◆ Task instructions ◆
Match the word "addColorStop". Return each line of the data below where it appears.
*** Material to process Section Begins ***
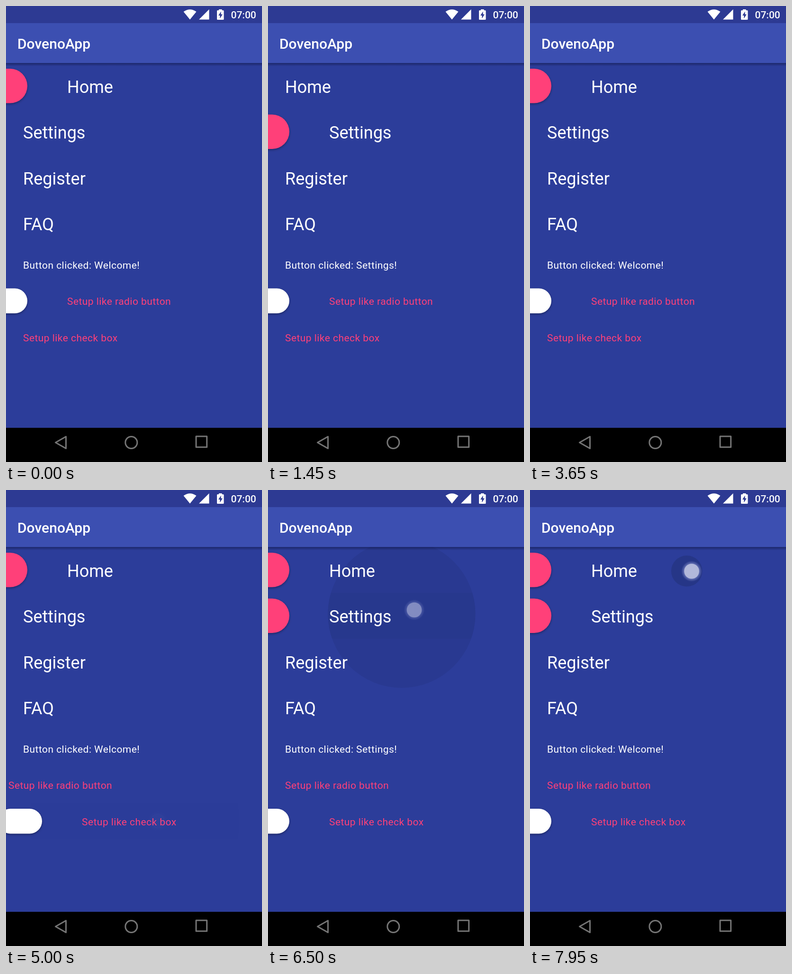
An HTML page with a canvas for the animation above (8000 ms loop, 540x960 px).

```html
<!DOCTYPE html>
<html lang="en">
<head>
<meta charset="utf-8">
<title>Sliding selection menu</title>
<style>
  html, body { margin: 0; height: 100%; overflow: hidden; background: #2c3d9a; }
  canvas { display: block; }
</style>
</head>
<body>
<canvas id="stage" width="540" height="960"></canvas>
<script>
const ctx = document.getElementById('stage').getContext('2d');
const LOOP = 8000, STEP = 50, SLIDE = 500, SHIFT = 93;
const PINK = '#ff4079', WHITE = '#fff', GREY = '#757575';

// moves: [start time, selected state to slide to]
const rows = [
  { label: 'Home', y: 168.3, on: 1, moves: [[850, 0], [3060, 1], [7950, 0]] },
  { label: 'Settings', y: 264.7, on: 0, moves: [[850, 1], [3060, 0], [6400, 1]] },
  { label: 'Register', y: 361.1, on: 0, moves: [] },
  { label: 'FAQ', y: 457.5, on: 0, moves: [] },
  { label: 'Setup like radio button', y: 620.8, on: 1, small: true, moves: [[4817, 0]] },
  { label: 'Setup like check box', y: 697.3, on: 0, small: true, moves: [[4817, 1]] },
];

const taps = [
  { down: 800, up: 850, x: 322, y: 262, row: rows[1], message: 'Settings!' },
  { down: 2950, up: 3050, x: 329.5, y: 169.5, row: rows[0], message: 'Welcome!' },
  { down: 4700, up: 4805, x: 320, y: 697, row: rows[5] },
  { down: 6300, up: 6400, x: 308.5, y: 252.5, row: rows[1], message: 'Settings!' },
  { down: 7850, up: 7933, x: 341, y: 171, row: rows[0], message: 'Welcome!' },
];

function overshoot(p) {
  const u = Math.min(p, 1) - 1;
  return u * u * (5 * u + 4) + 1;
}

function selection(row, t) {
  let value = row.on;
  for (const [start, to] of row.moves) {
    if (t >= start) value = 1 - to + (2 * to - 1) * overshoot((t - start) / SLIDE);
  }
  return value;
}

function text(str, x, y, size, color = WHITE, weight = 400, spacing = 0) {
  ctx.font = `${weight} ${size}px Roboto, sans-serif`;
  ctx.letterSpacing = spacing + 'px';
  ctx.fillStyle = color;
  ctx.fillText(str, x, y);
}

function rect(color, x, y, w, h) {
  ctx.fillStyle = color;
  ctx.fillRect(x, y, w, h);
}

function disc(color, x, y, r) {
  ctx.fillStyle = color;
  ctx.beginPath();
  ctx.arc(x, y, r, 0, 2 * Math.PI);
  ctx.fill();
}

function polygon(...points) {
  ctx.beginPath();
  points.forEach(([x, y]) => ctx.lineTo(x, y));
  ctx.closePath();
}

function clipped(top, height, draw) {
  ctx.save();
  ctx.beginPath();
  ctx.rect(0, top, 540, height);
  ctx.clip();
  draw();
  ctx.restore();
}

function drawRipple({ up, x, y, row }, t) {
  const age = t - up;
  if (age < 0 || age > 260) return;
  const grow = 1 - (1 - Math.min(age / 225, 1)) ** 2;
  const fade = 1 - age / 260;
  const circle = alpha => disc(`rgba(20,30,60,${alpha * fade})`,
    x + (270 - x) * grow, y + (row.y - y) * grow, 225 * grow);
  if (!row.small) circle(0.15);
  const height = row.small ? 76 : 96.4;
  clipped(row.y - height / 2, height, () => circle(0.07));
}

function drawTouch({ down, up, x, y }, t) {
  if (t < down || t > up + 200) return;
  ctx.globalAlpha = t < up ? 1 : 1 - (t - up) / 200;
  const halo = ctx.createRadialGradient(x, y, 15, x, y, 22);
  halo.addColorStop(0, 'rgba(160,168,222,.6)');
  halo.addColorStop(1, 'rgba(160,168,222,0)');
  disc(halo, x, y, 22);
  disc('#b9bedd', x, y, 15.8);
  ctx.globalAlpha = 1;
}

function drawRow(row, t) {
  const shift = SHIFT * selection(row, t);
  const height = row.small ? 52.5 : 72.5;
  ctx.save();
  ctx.shadowColor = 'rgba(0,0,0,.35)';
  ctx.shadowBlur = 5;
  ctx.shadowOffsetY = 2;
  ctx.fillStyle = row.small ? WHITE : PINK;
  ctx.beginPath();
  ctx.roundRect(shift - 141, row.y - height / 2, 93, height, height / 2);
  ctx.fill();
  ctx.restore();
  if (row.small) text(row.label, 36 + shift, row.y + 8.2, 21, PINK, 400, 0.45);
  else text(row.label, 36 + shift, row.y + 14.7, 36);
}

function drawStatusBar() {
  rect('#2d3a93', 0, 0, 540, 36);
  ctx.fillStyle = WHITE;
  ctx.beginPath();
  ctx.moveTo(388, 28.5);
  ctx.lineTo(374.5, 12);
  ctx.quadraticCurveTo(388, 2.5, 401.5, 12);
  ctx.fill();
  polygon([407, 28.5], [428.5, 28.5], [428.5, 7]);
  ctx.fill();
  ctx.beginPath();
  ctx.roundRect(445, 9, 14.5, 20, 1.5);
  ctx.rect(449, 7, 6.5, 3);
  ctx.fill();
  ctx.fillStyle = '#2d3a93';
  polygon([453.5, 11.5], [448, 20], [451.3, 20], [451.3, 26.5], [456.8, 17.5], [453.5, 17.5]);
  ctx.fill();
  text('07:00', 474.5, 26, 21, WHITE, 500);
}

function drawAppBar() {
  const shadow = ctx.createLinearGradient(0, 120, 0, 127);
  shadow.addColorStop(0, 'rgba(0,0,20,.36)');
  shadow.addColorStop(1, 'rgba(0,0,20,0)');
  rect(shadow, 0, 120, 540, 7);
  rect('#3c4fb1', 0, 36, 540, 84);
  text('DovenoApp', 24, 90, 30, WHITE, 500);
}

function drawNavBar() {
  rect('#000', 0, 888, 540, 72);
  ctx.strokeStyle = GREY;
  ctx.lineWidth = 3;
  ctx.lineJoin = 'round';
  polygon([104.5, 919], [126.5, 906.5], [126.5, 931.5]);
  ctx.stroke();
  ctx.beginPath();
  ctx.arc(264.3, 919, 12.5, 0, 2 * Math.PI);
  ctx.stroke();
  ctx.strokeRect(401, 906, 22.7, 22.7);
}

function draw(t) {
  rect('#2c3d9a', 0, 0, 540, 960);
  clipped(120, 768, () => {
    taps.forEach(tap => drawRipple(tap, t));
    rows.forEach(row => drawRow(row, t));
    const last = taps.filter(tap => tap.message && t >= tap.up).pop();
    text('Button clicked: ' + (last ? last.message : 'Welcome!'), 36, 552.7, 21, WHITE, 400, 0.45);
  });
  drawAppBar();
  drawStatusBar();
  drawNavBar();
  taps.forEach(tap => drawTouch(tap, t));
}

const begin = performance.now();
function tick() {
  const t = (performance.now() - begin) % LOOP;
  draw(Math.floor(t / STEP) * STEP);
  requestAnimationFrame(tick);
}
tick();
</script>
</body>
</html>
```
*** Material to process Section Ends ***
◆ Completed task ◆
  halo.addColorStop(0, 'rgba(160,168,222,.6)');
  halo.addColorStop(1, 'rgba(160,168,222,0)');
  shadow.addColorStop(0, 'rgba(0,0,20,.36)');
  shadow.addColorStop(1, 'rgba(0,0,20,0)');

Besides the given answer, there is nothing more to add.